Lisa Shiel first made (sort of) a name for herself as a frequent commenter on various science-related blogs, committing the most beautiful illustrations of fractal ignorance and misunderstandings you can imagine. In 2009, she channeled her efforts into an apparently self-published book, The Evolution Conspiracy vol. 1: Exposing the Inexplicable Origins of Life and the Cult of Darwin. Shiel has a masters degree in library science. She does not understand evolution. According to the blurb (we won’t pretend to have read the actual book), Shiel’s work is ostensibly novel in that she sets her religious beliefs aside: “Instead of criticizing evolution in an effort to promote her personal beliefs, she’s chosen to examine evolutionary theories and the evidence attached to them through a secular lens.” That may be the case, but is hardly a guard against deranged nonsense. As Shiel sees it, “[t]he theory of evolution involves numerous complicated and confounding strands,” which is somewhat contradicting her claim, on the blurb for the book, that evolution is “deceptive in its simplicity” and that “anyone can understand evolution”. How many strands? “almost as many strands, I dare say, as DNA itself” (so: two; dare we suspect that Shiel’s knowledge base on DNA is somewhat shaky?). For instance, scientists are now talking about genetic driftas a major driver of evolution – clearly this must be bollocks; it is apparently also unscientific since “no one has ever reproduced the creation of a species via either natural selection or genetic drift,” which is, needless to say, not quite how testingworks in science. Moreover, “toss into this mess the recent discovery that some species ‘evolve’ genetically while remaining unchanged anatomically,” and “the recent discovery that cryptic species can fool us too – two creatures look identical, but their DNA identifies them as different species.” At this point it is only right and proper to toss up your hands and declare conspiracy. At least she is refreshingly straightforward about her contempt for science; young-earth creationists tend to try to talk their way around that part.

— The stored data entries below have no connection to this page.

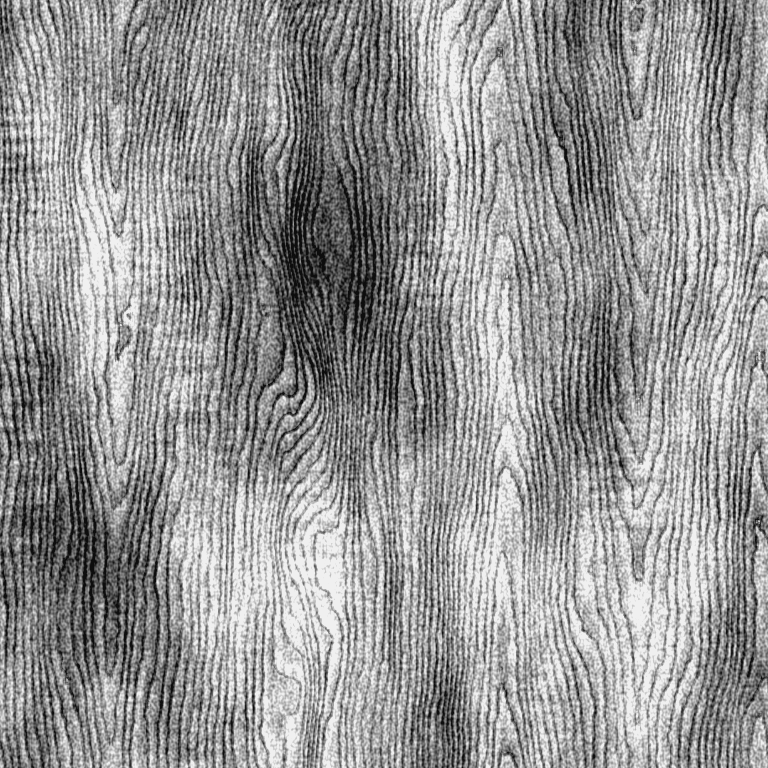
Give the GLSL for this texture, as a Shadertoy shader.

```glsl
// Weathered wood veneer in black and white: fine vertical grain with cathedral figures.
#define RINGS 95.0        // growth lines per canvas width
#define CLIMB 9.0         // arches per canvas height along a heart
#define SWAY 0.018        // sideways bending of the grain
#define LINE_WIDTH 0.0030 // width of a growth line
#define LINE_DARK 0.46    // depth of a growth line
#define BAND_DARK 0.25    // shading inside each ring
#define BASE_TONE 0.80    // brightness of bare wood
#define PATCHES 0.30      // strength of the broad stains
#define SPECKLE 0.27      // strength of the fine grit

// Centres of the cathedral figures; valleys and peaks alternate.
const float HEARTS[4] = float[4](0.155, 0.66, 0.83, 0.99);

float hashAngle(vec2 cell) {
    vec3 q = fract(cell.xyx * vec3(0.1031, 0.1030, 0.0973));
    q += dot(q, q.yzx + 33.33);
    return 6.28318 * fract((q.x + q.y) * q.z);
}

float cornerSlope(vec2 cell, vec2 corner, vec2 f) {
    float a = hashAngle(cell + corner);
    return dot(vec2(cos(a), sin(a)), f - corner);
}

// Gradient noise, roughly -1 to 1.
float noise(vec2 p) {
    vec2 cell = floor(p), f = fract(p);
    vec2 u = f * f * f * (f * (f * 6.0 - 15.0) + 10.0);
    float low = mix(cornerSlope(cell, vec2(0, 0), f), cornerSlope(cell, vec2(1, 0), f), u.x);
    float high = mix(cornerSlope(cell, vec2(0, 1), f), cornerSlope(cell, vec2(1, 1), f), u.x);
    return 1.4 * mix(low, high, u.y);
}

float bump(float x, float width) {
    return exp(-x * x / (width * width));
}

// Growth height: its whole-number levels are the grain lines.
float growth(vec2 p) {
    float x = p.x + SWAY * noise(p * vec2(3.0, 2.7) + 4.0)
            + 0.004 * noise(p * vec2(9.0, 11.0));
    float wave = -x, nearHeart = 0.0, side = 1.0;
    for (int i = 0; i < 4; i++) {
        float d = x - HEARTS[i];
        wave += side * sqrt(d * d + 0.00018);
        nearHeart += bump(d, 0.08);
        side = -side;
    }
    float h = RINGS * wave - CLIMB * (p.y - 0.5) * mix(0.35, 1.0, min(nearHeart, 1.0));
    h += 1.5 * noise(p * vec2(9.0, 4.5) + 17.0);
    h += 0.8 * noise(p * vec2(32.0, 2.0) + 31.0);
    // Twisted streak with eyes and knots
    h += 4.0 * bump(x - 0.39, 0.055) * noise(p * vec2(15.0, 5.0) + 8.0);
    // Ragged edges
    h += 0.22 * noise(p * vec2(55.0, 26.0)) + 0.10 * noise(p * vec2(120.0, 75.0));
    return h;
}

void mainImage(out vec4 fragColor, in vec2 fragCoord) {
    vec2 p = fragCoord / iResolution.y;
    float pixel = 1.0 / iResolution.y;

    // Grain lines and the one-sided shading of each ring
    float h = growth(p);
    float steepness = max(length(vec2(dFdx(h), dFdy(h))), 0.0001);
    float phase = fract(h);
    float edgeDistance = min(phase, 1.0 - phase) * pixel / steepness;
    float line = 1.0 - smoothstep(0.0, LINE_WIDTH + 0.3 * pixel, edgeDistance);
    float soft = clamp(steepness, 0.03, 0.45);
    float band = smoothstep(0.2, 0.9, phase) * (1.0 - smoothstep(1.0 - soft, 1.0, phase));
    float inking = clamp(0.85 + 0.45 * noise(p * vec2(22.0, 7.0) + 50.0), 0.3, 1.2);

    // Broad stains, drawn out along the grain
    float stain = noise(p * vec2(6.0, 2.3) + 71.0)
                + 0.6 * noise(p * vec2(13.0, 5.5) + 23.0)
                + 0.35 * noise(p * vec2(34.0, 16.0) + 5.0);
    float tone = BASE_TONE + PATCHES * stain;
    tone -= 0.20 * bump(p.x - 0.42, 0.09) * smoothstep(0.1, 0.6, p.y);
    tone -= 0.10 * bump(p.x, 0.07);
    tone += 0.06 * bump(p.x - 0.73, 0.09) + 0.05 * bump(p.x - 0.26, 0.05);

    // Short ripples across the grain, in patches
    float rippleMask = smoothstep(0.0, 0.7, noise(p * vec2(6.0, 4.0) + 90.0)
                     + 0.5 * bump(p.x - 0.02, 0.08));
    float ripple = noise(p * vec2(14.0, 95.0) + 12.0);
    tone += 0.22 * rippleMask * ripple;

    // Grit and short fibres
    float grit = noise(p * vec2(310.0, 230.0)) + 0.6 * noise(p * vec2(150.0, 110.0) + 3.0);
    float fibre = noise(p * vec2(230.0, 28.0) + 60.0);

    tone -= inking * (LINE_DARK * line + BAND_DARK * band);
    tone += SPECKLE * grit + 0.12 * fibre;
    fragColor = vec4(vec3(clamp(tone, 0.05, 0.94)), 1.0);
}
```
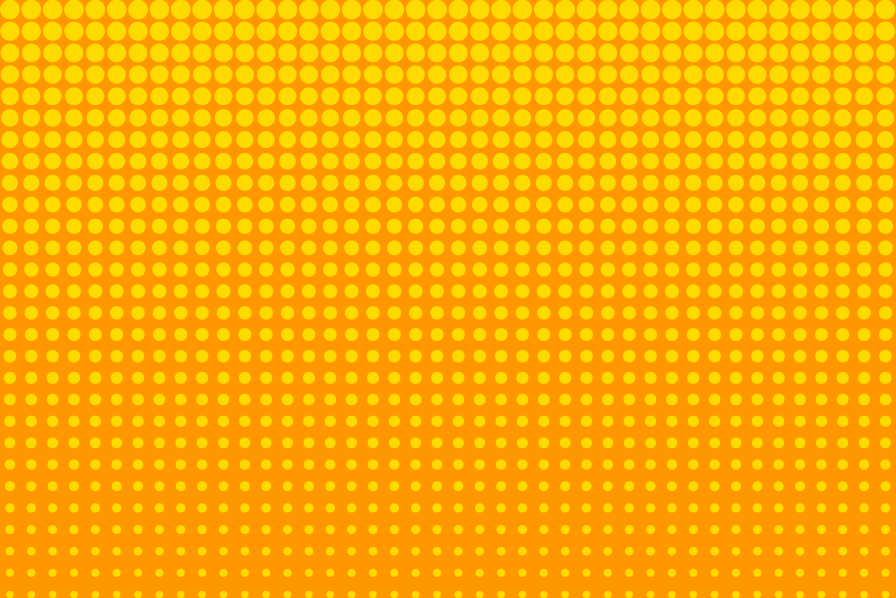
Reproduce this pattern procedurally as a WebGL 1 fragment shader.

```glsl
precision highp float;

uniform vec2 u_resolution;

// Lengths are in canvas heights; rows count down from the top edge.
const float ASPECT = 1.5;
const vec2 FIRST_DOT = vec2(0.0166, 0.0160);
const vec2 DOT_PITCH = vec2(0.03575, 0.03623);
const float TOP_RADIUS = 0.0164;
const float RADIUS_STEP = 0.000371;
const vec3 ORANGE = vec3(1.0, 0.592, 0.0);
const vec3 YELLOW = vec3(0.995, 0.86, 0.0);

// Signed distance to the nearest dot of the shrinking grid
float halftoneDistance(vec2 point) {
  vec2 cell = floor((point - FIRST_DOT) / DOT_PITCH + 0.5);
  vec2 center = FIRST_DOT + cell * DOT_PITCH;
  float radius = TOP_RADIUS - RADIUS_STEP * cell.y;
  return length(point - center) - radius;
}

void main() {
  vec2 uv = gl_FragCoord.xy / u_resolution;
  vec2 point = vec2(uv.x * ASPECT, 1.0 - uv.y);

  // One-pixel edge smoothing
  float pixel = 1.0 / u_resolution.y;
  float coverage = clamp(0.5 - halftoneDistance(point) / pixel, 0.0, 1.0);

  gl_FragColor = vec4(mix(ORANGE, YELLOW, coverage), 1.0);
}
```
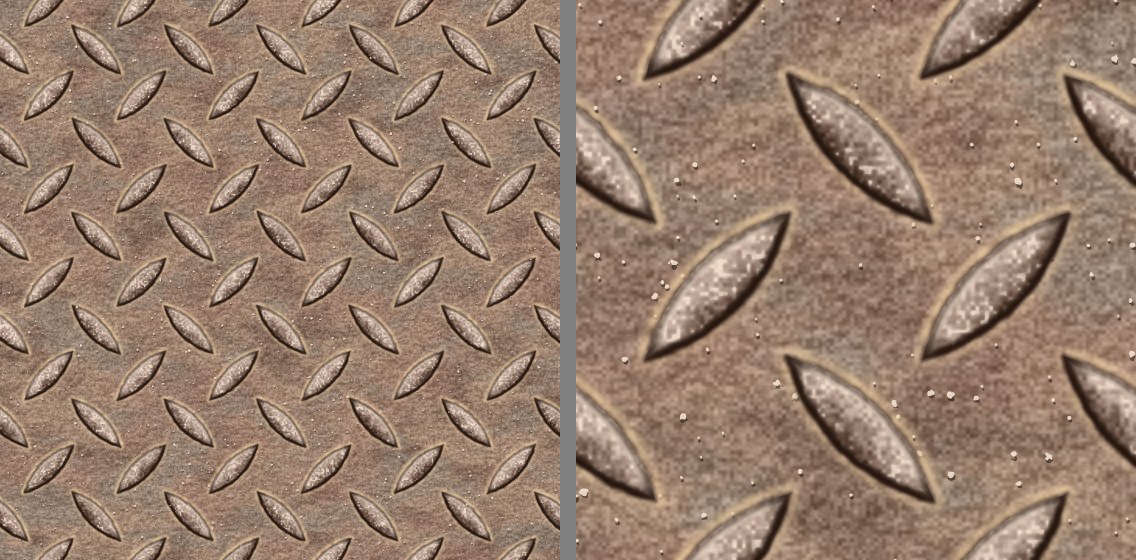
Left: the whole. Right: its middle third, enlarged.
This texture is drawn by a WebGL 2 fragment shader. Its source:

```glsl
#version 300 es
precision highp float;
// Worn steel tread plate: two interleaved families of pointed, raised lugs
// leaning in opposite directions on a grainy brown sheet. Each lug is a lens
// distance field, shaded from above, with a pale rim and small wear.
uniform vec2 u_resolution;
out vec4 outColor;

const vec2 PERIOD = vec2(0.1652, 0.1667);
const float HALF_LENGTH = 0.0610;
const float HALF_WIDTH = 0.0168;

const vec3 SHEET_LIGHT = vec3(0.64, 0.53, 0.45);
const vec3 SHEET_DARK = vec3(0.51, 0.41, 0.35);
const vec3 SHEET_GREY = vec3(0.55, 0.50, 0.45);
const vec3 SHEET_ROSE = vec3(0.61, 0.46, 0.40);
const vec3 RIM = vec3(0.91, 0.79, 0.62);
const vec3 LUG_LIGHT = vec3(0.77, 0.68, 0.62);
const vec3 LUG_SHADE = vec3(0.40, 0.31, 0.26);
const vec3 GLINT = vec3(0.96, 0.89, 0.82);
const vec3 SHADOW = vec3(0.14, 0.08, 0.05);

float hash(vec2 p) {
    vec3 v = fract(vec3(p.xyx) * 0.1031);
    v += dot(v, v.yzx + 33.33);
    return fract((v.x + v.y) * v.z);
}

float noise(vec2 p) {
    vec2 i = floor(p), f = fract(p);
    f = f * f * (3.0 - 2.0 * f);
    return mix(mix(hash(i), hash(i + vec2(1, 0)), f.x),
               mix(hash(i + vec2(0, 1)), hash(i + vec2(1, 1)), f.x), f.y);
}

float fbm(vec2 p) {
    float sum = 0.0, gain = 0.5;
    for (int i = 0; i < 5; i++) {
        sum += gain * noise(p);
        p = mat2(1.6, 1.2, -1.2, 1.6) * p + 17.3;
        gain *= 0.5;
    }
    return sum;
}

// Signed distance to a lens lying along x
float lens(vec2 p, float halfLength, float halfWidth) {
    p = abs(p);
    float radius = (halfLength * halfLength + halfWidth * halfWidth) / (2.0 * halfWidth);
    float offset = radius - halfWidth;
    if ((p.x - halfLength) * offset > p.y * halfLength)
        return length(p - vec2(halfLength, 0.0));
    return length(p + vec2(0.0, offset)) - radius;
}

// Sheet with stains, horizontal scuffs, pitted relief and fine grain
vec3 sheet(vec2 p) {
    vec3 color = mix(SHEET_DARK, SHEET_LIGHT, smoothstep(0.22, 0.6, fbm(p * vec2(16.0, 27.0))));
    color = mix(color, SHEET_GREY, 0.6 * smoothstep(0.45, 0.65, fbm(p * vec2(14.0, 24.0) + 40.0)));
    color = mix(color, SHEET_ROSE, 0.45 * smoothstep(0.45, 0.7, fbm(p * vec2(8.0, 13.0) + 80.0)));
    vec2 pits = p * vec2(90.0, 150.0);
    float relief = fbm(pits) - fbm(pits + vec2(-0.15, 0.45));
    float scuff = noise(p * vec2(120.0, 280.0)) - 0.5;
    float grain = noise(p * 420.0 + 9.0) - 0.5;
    return color + 0.22 * relief + 0.08 * scuff + 0.19 * grain;
}

// Scattered pale chips of uneven outline, each with a small shadow below it
vec3 addGrit(vec3 color, vec2 p, float density, float chance, float aa) {
    vec2 cell = floor(p * density);
    vec2 center = 0.2 + 0.6 * vec2(hash(cell + 3.1), hash(cell + 7.7));
    vec2 local = (fract(p * density) - center) / density;
    float radius = mix(0.0008, 0.0022, pow(hash(cell + 12.4), 3.0));
    radius *= 0.5 + noise(p * 600.0);
    float present = step(hash(cell + 21.9), chance);
    float dark = 1.0 - smoothstep(-aa, aa, length(local + vec2(-0.0006, 0.0018)) - radius);
    float pale = 1.0 - smoothstep(-aa, aa, length(local) - radius);
    color = mix(color, SHADOW, 0.55 * dark * present);
    return mix(color, GLINT, 0.9 * pale * present);
}

// One family of lugs; lean is +1 for rising to the right, -1 for falling
vec3 addLugs(vec3 color, vec2 p, vec2 origin, float lean, float aa) {
    vec2 grid = (p - origin) / PERIOD;
    vec2 id = floor(grid + 0.5);
    vec2 local = (grid - id) * PERIOD;
    float seed = hash(id + 31.0 + 13.0 * lean);
    float angle = lean * 0.7854 + 0.03 * (seed - 0.5);
    vec2 axis = vec2(cos(angle), sin(angle));
    vec2 q = vec2(dot(local, axis), dot(local, vec2(-axis.y, axis.x)));
    float wear = noise(p * 130.0 + 5.0) - 0.5;
    float d = lens(q, HALF_LENGTH, HALF_WIDTH) + 0.0014 * wear;
    float side = q.y / HALF_WIDTH;
    float upper = smoothstep(-0.35, 0.35, side);
    float tip = smoothstep(0.65, 1.0, abs(q.x) / HALF_LENGTH);

    // Pale rim and dark contact line on the surrounding sheet
    float rim = exp(-pow((d - 0.0032) / 0.0036, 2.0));
    color = mix(color, RIM, rim * mix(0.42, 0.72, upper) * (0.85 + 0.8 * wear));
    float contact = exp(-pow(d / 0.0018, 2.0));
    color = mix(color, SHADOW, contact * mix(0.85, 0.35, upper));

    // Domed top: lit above, dark below and toward the tips
    float fleck = noise(p * 360.0 + 60.0);
    float blotch = fbm(p * 75.0 + 20.0);
    vec3 top = mix(LUG_SHADE, LUG_LIGHT, smoothstep(-0.95, 0.4, side + 1.3 * (blotch - 0.5)));
    top += 0.28 * (fleck - 0.5) + 0.08 * (seed - 0.5);
    top = mix(top, GLINT, 0.65 * smoothstep(0.6, 0.88, fleck) * smoothstep(0.35, 0.6, blotch));
    top = mix(top, GLINT, 0.7 * upper * exp(-pow((d + 0.0036) / 0.0017, 2.0)));
    float edge = smoothstep(-0.0062, -0.0012, d);
    top = mix(top, SHADOW, edge * mix(0.96, 0.4, upper));
    top = mix(top, SHADOW, 0.6 * tip);
    return mix(color, top, 1.0 - smoothstep(-aa, aa, d));
}

void main() {
    float unit = min(u_resolution.x, u_resolution.y);
    vec2 p = gl_FragCoord.xy / unit;
    float aa = 0.7 / unit;
    vec3 color = addGrit(sheet(p), p, 85.0, 0.15, aa);
    color = addLugs(color, p, vec2(0.0872, 0.8294), 1.0, aa);
    color = addLugs(color, p, vec2(0.1719, 0.9115), -1.0, aa);
    color = addGrit(color, p + 0.37, 48.0, 0.06, aa);
    outColor = vec4(clamp(color, 0.0, 1.0), 1.0);
}
```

Indeed, Shiel is currently promoting herself as an “author of paranormal adventure fiction and nonfiction,” and her most popular work may not be her confused anti-evolution rants, but her books Backyard Bigfoot and Forbidden Bigfoot: Exposing the Controversial Truth about Sasquatch, Stick Signs, UFOs, Human Origins, and the Strange Phenomena in Our Own Backyards, in which she not only criticizes the mainstream position that “Bigfoot are nothing more than large, bipedal apes” and argues that this is “merely disinformation”, but, according to an Amazon reviewer, “gives her arguments on why she believes Sasquatch has metaphysical properties.” Apparently the book lays out her views on fairies and crop circles, too. She has written several novels as well. Probably more than she thinks.
Diagnosis: Exceptionally confused, but probably harmless.